# EXERCISE AIM:
Go through the entries below and copy every line that holds the word "event".
[EXERCISE DATA — start]
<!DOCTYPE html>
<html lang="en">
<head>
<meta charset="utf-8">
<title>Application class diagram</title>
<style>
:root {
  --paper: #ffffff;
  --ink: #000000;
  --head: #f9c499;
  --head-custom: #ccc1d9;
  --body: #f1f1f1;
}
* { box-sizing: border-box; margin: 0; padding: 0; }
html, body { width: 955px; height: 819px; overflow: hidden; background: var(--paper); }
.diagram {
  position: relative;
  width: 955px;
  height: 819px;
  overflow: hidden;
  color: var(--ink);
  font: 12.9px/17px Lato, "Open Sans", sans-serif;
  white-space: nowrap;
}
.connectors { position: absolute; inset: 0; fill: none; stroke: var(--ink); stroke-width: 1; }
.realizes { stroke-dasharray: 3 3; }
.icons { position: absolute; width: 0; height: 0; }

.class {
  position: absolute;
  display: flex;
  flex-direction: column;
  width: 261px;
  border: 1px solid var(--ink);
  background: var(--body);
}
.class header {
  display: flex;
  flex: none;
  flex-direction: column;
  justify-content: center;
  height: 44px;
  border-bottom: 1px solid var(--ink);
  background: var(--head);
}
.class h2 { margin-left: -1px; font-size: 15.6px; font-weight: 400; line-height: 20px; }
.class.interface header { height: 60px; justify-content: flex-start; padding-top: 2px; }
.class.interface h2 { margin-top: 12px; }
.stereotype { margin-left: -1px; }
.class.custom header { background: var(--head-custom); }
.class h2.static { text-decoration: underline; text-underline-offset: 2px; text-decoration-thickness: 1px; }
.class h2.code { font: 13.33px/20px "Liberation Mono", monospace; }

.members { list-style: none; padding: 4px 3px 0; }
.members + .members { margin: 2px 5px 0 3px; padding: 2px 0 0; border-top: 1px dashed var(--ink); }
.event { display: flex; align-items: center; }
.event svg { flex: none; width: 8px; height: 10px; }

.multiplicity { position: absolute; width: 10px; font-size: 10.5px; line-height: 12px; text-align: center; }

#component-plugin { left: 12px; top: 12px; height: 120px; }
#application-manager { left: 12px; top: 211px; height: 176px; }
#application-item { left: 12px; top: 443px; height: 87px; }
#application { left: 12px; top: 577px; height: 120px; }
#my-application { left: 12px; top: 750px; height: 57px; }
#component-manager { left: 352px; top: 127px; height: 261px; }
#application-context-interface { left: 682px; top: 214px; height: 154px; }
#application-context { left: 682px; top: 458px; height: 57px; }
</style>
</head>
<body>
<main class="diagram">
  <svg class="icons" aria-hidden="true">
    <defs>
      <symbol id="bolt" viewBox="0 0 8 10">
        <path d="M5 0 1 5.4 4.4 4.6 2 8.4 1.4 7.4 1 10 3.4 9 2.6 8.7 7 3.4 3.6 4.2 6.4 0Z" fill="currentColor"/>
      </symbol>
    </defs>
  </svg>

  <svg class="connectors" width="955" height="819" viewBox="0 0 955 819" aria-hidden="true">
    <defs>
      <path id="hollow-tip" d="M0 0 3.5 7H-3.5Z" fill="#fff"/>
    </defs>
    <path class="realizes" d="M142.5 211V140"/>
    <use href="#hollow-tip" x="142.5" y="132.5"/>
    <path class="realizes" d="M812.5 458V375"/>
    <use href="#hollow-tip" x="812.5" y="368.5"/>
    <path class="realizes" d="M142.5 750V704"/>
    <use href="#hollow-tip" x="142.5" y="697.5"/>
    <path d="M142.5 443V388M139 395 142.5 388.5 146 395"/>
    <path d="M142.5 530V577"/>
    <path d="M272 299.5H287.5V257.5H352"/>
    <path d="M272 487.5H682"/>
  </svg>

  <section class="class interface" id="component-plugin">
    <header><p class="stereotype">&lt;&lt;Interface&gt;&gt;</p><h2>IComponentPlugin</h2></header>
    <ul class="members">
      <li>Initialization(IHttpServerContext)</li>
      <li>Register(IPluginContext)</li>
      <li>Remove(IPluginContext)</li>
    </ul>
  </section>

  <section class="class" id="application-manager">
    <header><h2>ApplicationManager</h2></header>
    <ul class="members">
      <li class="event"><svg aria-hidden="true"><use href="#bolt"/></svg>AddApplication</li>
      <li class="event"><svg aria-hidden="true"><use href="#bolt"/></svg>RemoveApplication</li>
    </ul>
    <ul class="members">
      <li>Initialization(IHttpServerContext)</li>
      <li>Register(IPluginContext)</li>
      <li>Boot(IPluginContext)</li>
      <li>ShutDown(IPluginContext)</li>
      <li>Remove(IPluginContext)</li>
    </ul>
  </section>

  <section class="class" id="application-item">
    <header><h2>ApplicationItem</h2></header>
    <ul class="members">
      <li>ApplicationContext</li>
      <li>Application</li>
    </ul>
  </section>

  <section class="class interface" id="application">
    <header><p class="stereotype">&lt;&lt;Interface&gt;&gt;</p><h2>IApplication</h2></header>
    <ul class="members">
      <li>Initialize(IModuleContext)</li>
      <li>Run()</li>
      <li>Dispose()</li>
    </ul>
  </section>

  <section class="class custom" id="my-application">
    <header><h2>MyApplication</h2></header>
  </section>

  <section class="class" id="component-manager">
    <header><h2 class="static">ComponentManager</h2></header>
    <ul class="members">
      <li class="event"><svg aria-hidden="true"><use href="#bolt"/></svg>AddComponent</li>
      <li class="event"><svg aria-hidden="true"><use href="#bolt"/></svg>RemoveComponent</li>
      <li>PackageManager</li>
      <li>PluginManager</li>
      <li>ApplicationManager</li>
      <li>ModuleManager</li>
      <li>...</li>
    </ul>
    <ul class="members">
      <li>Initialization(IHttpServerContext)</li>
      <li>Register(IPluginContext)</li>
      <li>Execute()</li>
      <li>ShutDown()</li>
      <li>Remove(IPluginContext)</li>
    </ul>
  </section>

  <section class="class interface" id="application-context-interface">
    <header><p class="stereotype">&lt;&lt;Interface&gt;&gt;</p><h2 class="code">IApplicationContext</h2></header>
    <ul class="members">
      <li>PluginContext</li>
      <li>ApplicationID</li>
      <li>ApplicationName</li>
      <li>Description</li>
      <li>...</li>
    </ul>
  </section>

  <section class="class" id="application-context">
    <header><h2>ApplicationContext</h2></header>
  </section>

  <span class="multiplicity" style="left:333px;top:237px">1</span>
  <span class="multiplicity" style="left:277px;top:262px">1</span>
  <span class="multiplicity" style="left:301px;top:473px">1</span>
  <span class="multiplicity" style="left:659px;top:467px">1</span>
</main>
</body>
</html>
[EXERCISE DATA — finish]
# RESPONSE BELOW:
.event { display: flex; align-items: center; }
.event svg { flex: none; width: 8px; height: 10px; }
      <li class="event"><svg aria-hidden="true"><use href="#bolt"/></svg>AddApplication</li>
      <li class="event"><svg aria-hidden="true"><use href="#bolt"/></svg>RemoveApplication</li>
      <li class="event"><svg aria-hidden="true"><use href="#bolt"/></svg>AddComponent</li>
      <li class="event"><svg aria-hidden="true"><use href="#bolt"/></svg>RemoveComponent</li>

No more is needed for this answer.